"We are really thankful to all our supporters and so happy to have reached our goal," Hurwitz, 33, who works for a local energy company, said Friday - four days after American Trench's campaign was featured in The Inquirer. He and childhood friend David Neill, 40, who also lives in Wynnewood and works in his family's painting business, created their coat company in February 2010.

Because their campaign runs through Jan. 31, they have adjusted their fund-raising target to $20,000 "so that we can hire technical experts and develop textiles in the USA," Hurwitz wrote in an e-mail. The tightly-woven cotton they are currently using for the shell of their coats is from Italy.

It was Hurwitz's London vacation in 2009 - during which he bought a trench coat - that prompted him to approach Neill about starting a company to make coats in the United States as a way to help revive domestic manufacturing.

From their swift results, it is obvious their Made-in-the-U.S.A. mission resonated. The customer from Poland "paid for the bulk of the international shipping and sent us a really nice note of support," Hurwitz said. In this country, orders were placed from New York to Seattle, with "strong support" from the Philadelphia region.

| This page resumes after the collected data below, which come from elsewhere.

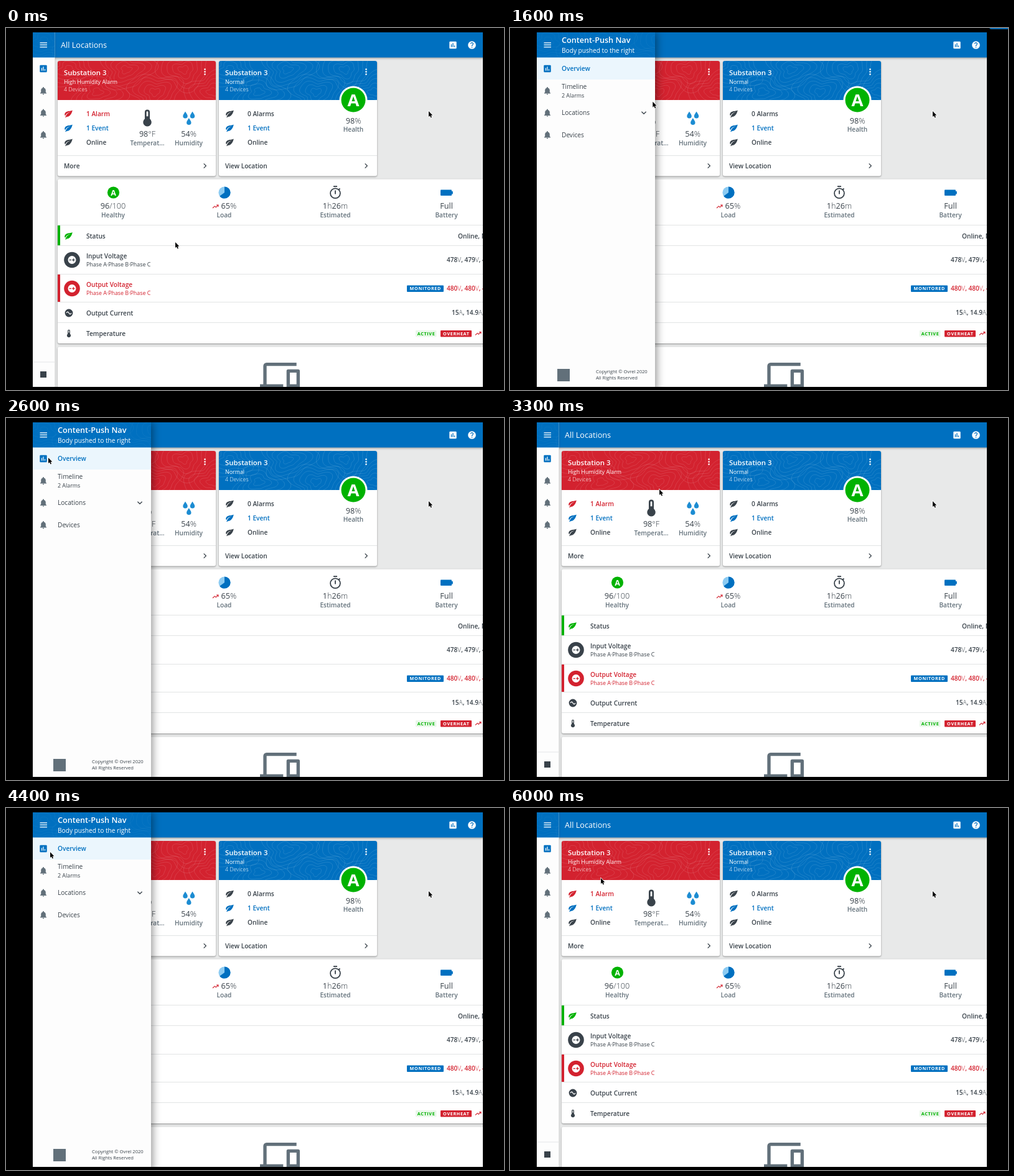
Animation of 800x583 px, one loop 6100 ms. Source, as an HTML page with a canvas:

```html
<!DOCTYPE html>
<html lang="en">
<head>
<meta charset="utf-8">
<title>Content-Push Nav</title>
<style>
html, body { margin: 0; width: 100%; height: 100%; overflow: hidden; background: #000; }
canvas { display: block; }
</style>
</head>
<body>
<canvas id="stage" width="800" height="583"></canvas>
<script>
const ctx = document.getElementById('stage').getContext('2d');
const LOOP = 6100, STEP = 100;
const BLUE = '#0070c0', RED = '#d3222f', GREEN = '#00b200', INK = '#39424a', GRAY = '#62707a', WHITE = '#fff';
const SMALL = 8.87, BODY = 10.13, LARGE = 12.66;

// Times at which the drawer is open, and the pointer's path as [time, x, y].
const openSpans = [[800, 1700], [2500, 3300], [4400, 5300]];
const cornerSpan = [400, 2400];
const pointerPath = [
  [0, 272, 345], [200, 250, 305], [700, 88, 115], [800, 70, 95], [1100, 72, 85],
  [1650, 245, 122], [1900, 138, 129], [2450, 75, 72], [2600, 68, 64], [2800, 72, 70],
  [3300, 240, 115], [3600, 236, 130], [3900, 148, 127], [4300, 80, 80], [4400, 71, 71],
  [4700, 74, 76], [5300, 240, 112], [5700, 226, 118], [6000, 146, 113]
];

const icons = {
  leaf: 'M17 8C8 10 5.9 16.2 3.8 21.3L5.7 22 6.7 19.7C7.1 19.9 7.6 20 8 20 19 20 22 3 22 3 21 5 14 5.3 9 6.3 4 7.3 2 11.5 2 13.5 2 15.5 3.75 17.25 3.75 17.25 7 8 17 8 17 8Z',
  bell: 'M12 22c1.1 0 2-.9 2-2h-4c0 1.1.9 2 2 2zm6-6v-5c0-3.1-1.6-5.6-4.5-6.3V4a1.5 1.5 0 0 0-3 0v.7C7.6 5.4 6 7.9 6 11v5l-2 2v1h16v-1z',
  chart: 'M5 3H19a2 2 0 0 1 2 2V19a2 2 0 0 1-2 2H5a2 2 0 0 1-2-2V5a2 2 0 0 1 2-2zM7 10v7h2v-7zM11 7v10h2V7zM15 13v4h2v-4z',
  help: 'M12 2a10 10 0 1 0 0 20 10 10 0 1 0 0-20zm1 17h-2v-2h2zm2.1-7.75l-.9.9C13.5 12.9 13 13.5 13 15h-2v-.5c0-1.1.5-2.1 1.2-2.8l1.2-1.3c.4-.4.6-.9.6-1.4a2 2 0 0 0-4 0H8a4 4 0 0 1 8 0c0 .9-.4 1.7-.9 2.25z',
  thermo: 'M15 13V5A3 3 0 0 0 9 5V13A5 5 0 1 0 15 13M12 4A1 1 0 0 1 13 5V10H11V5A1 1 0 0 1 12 4Z',
  drop: 'M12 3C14 7 18 11 18 15A6 6 0 0 1 6 15C6 11 10 7 12 3Z',
  devices: 'M4 6h18V4H4a2 2 0 0 0-2 2v11H0v3h14v-3H4zm19 2h-6a1 1 0 0 0-1 1v10a1 1 0 0 0 1 1h6a1 1 0 0 0 1-1V9a1 1 0 0 0-1-1zm-1 9h-4v-7h4z'
};
for (const name in icons) icons[name] = new Path2D(icons[name]);

function rect(x, y, w, h, color, radius = 0) {
  ctx.fillStyle = color;
  ctx.beginPath();
  ctx.roundRect(x, y, w, h, radius);
  ctx.fill();
}

function circle(x, y, r, color) {
  ctx.fillStyle = color;
  ctx.beginPath();
  ctx.arc(x, y, r, 0, Math.PI * 2);
  ctx.fill();
}

function line(points, color, width) {
  ctx.strokeStyle = color;
  ctx.lineWidth = width;
  ctx.beginPath();
  for (const [x, y] of points) ctx.lineTo(x, y);
  ctx.stroke();
}

function icon(name, cx, cy, color, scale = 0.633) {
  ctx.save();
  ctx.translate(cx, cy);
  ctx.scale(scale, scale);
  ctx.translate(-12, -12);
  ctx.fillStyle = color;
  ctx.fill(icons[name], 'evenodd');
  ctx.restore();
}

function setFont(size, weight) {
  ctx.font = `${weight} ${size}px "Open Sans", sans-serif`;
}

function text(str, x, y, color = INK, size = BODY, weight = 600, align = 'left') {
  setFont(size, weight);
  ctx.textAlign = align;
  ctx.fillStyle = color;
  ctx.fillText(str, x, y);
}

// Alternates strong and light runs, separated by "|".
function valueText(str, x, y, color = INK, size = BODY, centered = false) {
  const runs = str.split('|');
  const weight = i => i % 2 ? 300 : size === LARGE ? 500 : 600;
  if (centered) {
    runs.forEach((run, i) => { setFont(size, weight(i)); x -= ctx.measureText(run).width / 2; });
  }
  runs.forEach((run, i) => {
    text(run, x, y, color, size, weight(i));
    x += ctx.measureText(run).width;
  });
}

function clipped(x, y, w, h, draw) {
  ctx.save();
  ctx.beginPath();
  ctx.rect(x, y, w, h);
  ctx.clip();
  draw();
  ctx.restore();
}

function shadowed(blur, dx, dy, alpha, draw) {
  ctx.save();
  ctx.shadowColor = `rgba(0,0,0,${alpha})`;
  ctx.shadowBlur = blur;
  ctx.shadowOffsetX = dx;
  ctx.shadowOffsetY = dy;
  draw();
  ctx.restore();
}

function panel(x, y, w, h) {
  shadowed(2.5, 0, 1, 0.4, () => rect(x, y, w, h, WHITE, 3));
}

// Nested wavy rings that read as a topographic map.
function contours(x, y, w, h, alpha) {
  clipped(x, y, w, h, () => {
    ctx.strokeStyle = `rgba(255,255,255,${alpha})`;
    ctx.lineWidth = 0.6;
    for (let k = 0; k < 6; k++) {
      const cx = x + 18 + k * 46, cy = y + (k % 2 ? 50 : 14);
      for (let r = 6; r < 34; r += 6) {
        ctx.beginPath();
        for (let i = 0; i <= 60; i++) {
          const a = i / 60 * Math.PI * 2;
          const d = r * (1 + 0.2 * Math.sin(3 * a + k) + 0.1 * Math.sin(5 * a + r + k * 2));
          ctx.lineTo(cx + 1.35 * d * Math.cos(a), cy + d * Math.sin(a));
        }
        ctx.stroke();
      }
    }
  });
}

function trend(x, y) {
  line([[x, y + 2.5], [x + 3.3, y - 0.6], [x + 5.2, y + 1.2], [x + 8.8, y - 2.2]], RED, 1.1);
  line([[x + 6.2, y - 2.4], [x + 9, y - 2.4], [x + 9, y + 0.4]], RED, 1.1);
}

function chevron(x, y) {
  line([[x - 1.8, y - 3.6], [x + 1.8, y], [x - 1.8, y + 3.6]], INK, 1.3);
}

function tag(str, x, y, w, background, color) {
  rect(x, y, w, 10.5, background, 1);
  ctx.letterSpacing = '0.65px';
  text(str, x + w / 2 + 0.3, y + 7.9, color, 7.2, 700, 'center');
  ctx.letterSpacing = '0px';
}

function card(x, color, status, alarms, alarmColor, action) {
  panel(x, 53, 254, 185.5);
  rect(x, 53, 254, 63, color, [3, 3, 0, 0]);
  contours(x, 53, 254, 63, 0.2);
  text('Substation 3', x + 10, 76, WHITE, 11.4);
  text(status, x + 10, 90, WHITE, SMALL, 400);
  text('4 Devices', x + 10, 102, WHITE, SMALL, 300);
  for (let i = 0; i < 3; i++) circle(x + 236.5, 66.5 + i * 4, 1.3, WHITE);
  [[alarms, alarmColor], ['1 Event', BLUE], ['Online', INK]].forEach(([label, tint], i) => {
    icon('leaf', x + 17.5, 138 + i * 23, tint);
    text(label, x + 46, 141.5 + i * 23, tint);
  });
  rect(x, 205, 254, 1, '#e2e4e5');
  text(action, x + 10, 226);
  chevron(x + 236.5, 222);
}

function metric(x, value, label, y = 291) {
  valueText(value, x, y, INK, LARGE, true);
  text(label, x, y + 13.5, GRAY, BODY, 600, 'center');
}

function cards() {
  card(83, RED, 'High Humidity Alarm', '1 Alarm', RED, 'More');
  icon('thermo', 227, 145, INK, 1.35);
  metric(227, '98|°F', 'Temperat...', 175);
  for (const [x, y] of [[288, 140], [299.5, 140], [293.8, 150.5]]) icon('drop', x, y, '#1c8cd2', 0.62);
  metric(293.5, '54|%', 'Humidity', 175);

  card(342, BLUE, 'Normal', '0 Alarms', INK, 'View Location');
  circle(558, 116, 22.5, WHITE);
  circle(558, 116, 19.5, GREEN);
  text('A', 558, 126, WHITE, 27.5, 700, 'center');
  metric(558, '98|%', 'Health', 153.5);
}

function summary() {
  circle(172.5, 265, 9.6, GREEN);
  text('A', 172.5, 269.6, WHITE, 12.5, 700, 'center');
  metric(172, '96|/100', 'Healthy');

  circle(351, 265, 9.6, '#8ccbf2');
  ctx.fillStyle = BLUE;
  ctx.beginPath();
  ctx.moveTo(351, 265);
  ctx.arc(351, 265, 9.6, -Math.PI / 2, Math.PI * 0.8);
  ctx.fill();
  trend(332, 287.5);
  valueText('65|%', 345.5, 291, INK, LARGE);
  text('Load', 350.5, 304.5, GRAY, BODY, 600, 'center');

  ctx.strokeStyle = INK;
  ctx.lineWidth = 1.8;
  ctx.beginPath();
  ctx.arc(529, 266.3, 7.9, 0, Math.PI * 2);
  ctx.stroke();
  rect(526, 254.2, 6, 1.9, INK);
  rect(528.1, 261.5, 1.8, 6, INK);
  line([[534.5, 260.5], [536.5, 258.5]], INK, 1.8);
  metric(529, '1|h|26|m', 'Estimated');

  rect(698, 260.5, 18, 9.5, BLUE, 1);
  rect(716, 263, 1.8, 4.5, BLUE);
  metric(707.5, 'Full', 'Battery');
}

function voltageIcon(y, color) {
  circle(106, y, 12.8, color);
  circle(106, y, 6.5, WHITE);
  rect(101.5, y - 0.6, 3.4, 1.3, color);
  rect(106.2, y - 0.6, 4.4, 1.3, color);
  rect(107.7, y - 2.2, 1.3, 4.4, color);
}

function voltageRow(y, label, values, color) {
  voltageIcon(y, color);
  text(label, 129, y - 2.5, color);
  text('Phase A·Phase B·Phase C', 129, y + 10, color, SMALL, 400);
  valueText(values, 708, y + 3.5, color);
}

function details() {
  panel(83, 243.5, 720, 264.5);
  summary();
  for (const y of [317, 350, 396, 441, 474]) rect(83, y, 690, 1, '#e2e4e5');

  rect(83, 318, 4, 32, GREEN);
  icon('leaf', 100.5, 334.5, GREEN);
  text('Status', 129, 338.5);
  text('Online, Normal', 726, 338.5);

  voltageRow(373.5, 'Input Voltage', '478|V|, 479|V|, 473|V', INK);
  rect(83, 397, 4, 44, RED);
  voltageRow(419.5, 'Output Voltage', '480|V|, 480|V|, 480|V', RED);
  tag('MONITORED', 644, 414.5, 59, BLUE, WHITE);

  circle(101, 459, 6.4, INK);
  ctx.strokeStyle = WHITE;
  ctx.lineWidth = 1.3;
  ctx.beginPath();
  for (let i = -4; i <= 4; i += 0.5) ctx.lineTo(101 + i, 459 + 1.9 * Math.sin(i * Math.PI / 4));
  ctx.stroke();
  text('Output Current', 129, 462.5);
  valueText('15|A|, 14.9|A|, 15|A', 716, 462);

  icon('thermo', 101, 492, INK);
  text('Temperature', 129, 495.5);
  tag('ACTIVE', 658, 487, 33.5, '#e9f7e9', GREEN);
  tag('OVERHEAT', 698, 487, 50, RED, WHITE);
  trend(754, 492);
}

function appBar() {
  shadowed(3, 0, 1, 0.3, () => rect(43, 7, 724, 40.5, BLUE));
  text('All Locations', 88, 32, WHITE, LARGE, 400);
  icon('chart', 718, 27.5, WHITE);
  icon('help', 748.5, 27.5, WHITE);
}

function drawer(open) {
  const w = open ? 190 : 35.5;
  shadowed(open ? 13 : 3, open ? 2 : 0.5, 0, open ? 0.45 : 0.25, () => rect(43, 7, w, 580, '#fdfdfd'));
  rect(43, 7, w, 40.5, BLUE);
  contours(43, 7, w, 40.5, 0.07);
  for (let i = 0; i < 3; i++) rect(54.5, 23.2 + i * 3.4, 11.5, 1.3, WHITE);
  if (open) rect(43, 48, w, 35, '#ebf6fd');
  icon('chart', 60, 65.5, BLUE);
  for (const y of [101, 136.5, 172]) icon('bell', 60, y, GRAY);
  if (!open) {
    rect(43, 537.5, w, 1, '#e4e6e7');
    rect(55, 553, 10, 10, INK);
    return;
  }
  text('Content-Push Nav', 83, 24, WHITE, LARGE);
  text('Body pushed to the right', 83, 40, WHITE, BODY, 400);
  text('Overview', 83, 69, BLUE);
  text('Timeline', 83, 98, INK, BODY, 400);
  text('2 Alarms', 83, 111.5, INK, SMALL, 400);
  text('Locations', 83, 140, INK, BODY, 400);
  text('Devices', 83, 175.5, INK, BODY, 400);
  line([[211.4, 134.7], [215, 138.3], [218.6, 134.7]], INK, 1.3);
  rect(76, 549, 20, 20, GRAY);
  text('Copyright © Ovrel 2020', 138, 555.5, INK, 7.6, 400);
  text('All Rights Reserved', 138, 565.5, INK, 7.6, 400);
}

function pointer(x, y) {
  ctx.save();
  ctx.translate(x, y);
  ctx.beginPath();
  for (const [px, py] of [[0, 0], [0, 9], [2, 7.2], [3.5, 10.5], [5, 9.8], [3.6, 6.7], [6.3, 6.5]]) ctx.lineTo(px, py);
  ctx.closePath();
  ctx.strokeStyle = 'rgba(255,255,255,0.9)';
  ctx.lineWidth = 1.4;
  ctx.stroke();
  ctx.fillStyle = '#000';
  ctx.fill();
  ctx.restore();
}

function pointerAt(t) {
  const next = pointerPath.findIndex(p => p[0] > t);
  if (next < 0) return pointerPath[pointerPath.length - 1].slice(1);
  const [t0, x0, y0] = pointerPath[next - 1], [t1, x1, y1] = pointerPath[next];
  const k = (t - t0) / (t1 - t0);
  return [x0 + (x1 - x0) * k, y0 + (y1 - y0) * k];
}

const within = (t, [from, to]) => t >= from && t < to;

function render(t) {
  rect(0, 0, 800, 583, '#000');
  if (within(t, cornerSpan)) rect(770, -4, 34, 6, '#0a6cb4', 3);
  clipped(43, 7, 723, 571, () => {
    rect(43, 7, 724, 571, '#e8e9e9');
    cards();
    details();
    panel(83, 513.5, 720, 90);
    icon('devices', 440, 560.3, GRAY, 2.667);
    appBar();
    drawer(openSpans.some(span => within(t, span)));
    pointer(679, 134);
    pointer(...pointerAt(t));
  });
}

const start = performance.now();
let shown = -1;
function tick() {
  const elapsed = Math.max(0, performance.now() - start) % LOOP;
  const t = Math.floor(elapsed / STEP) * STEP;
  if (t !== shown) render(shown = t);
  requestAnimationFrame(tick);
}
tick();
</script>
</body>
</html>
```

"The day of the article, our website [] had 771 hits and ran out of bandwidth at one point," Hurwitz said.

Several veterans of the garment and apparel industry have reached out with encouragement, advice and contacts, he said.

Contact Diane Mastrull at 215-854-2466, or @mastrud on Twitter.

comments powered by Disqus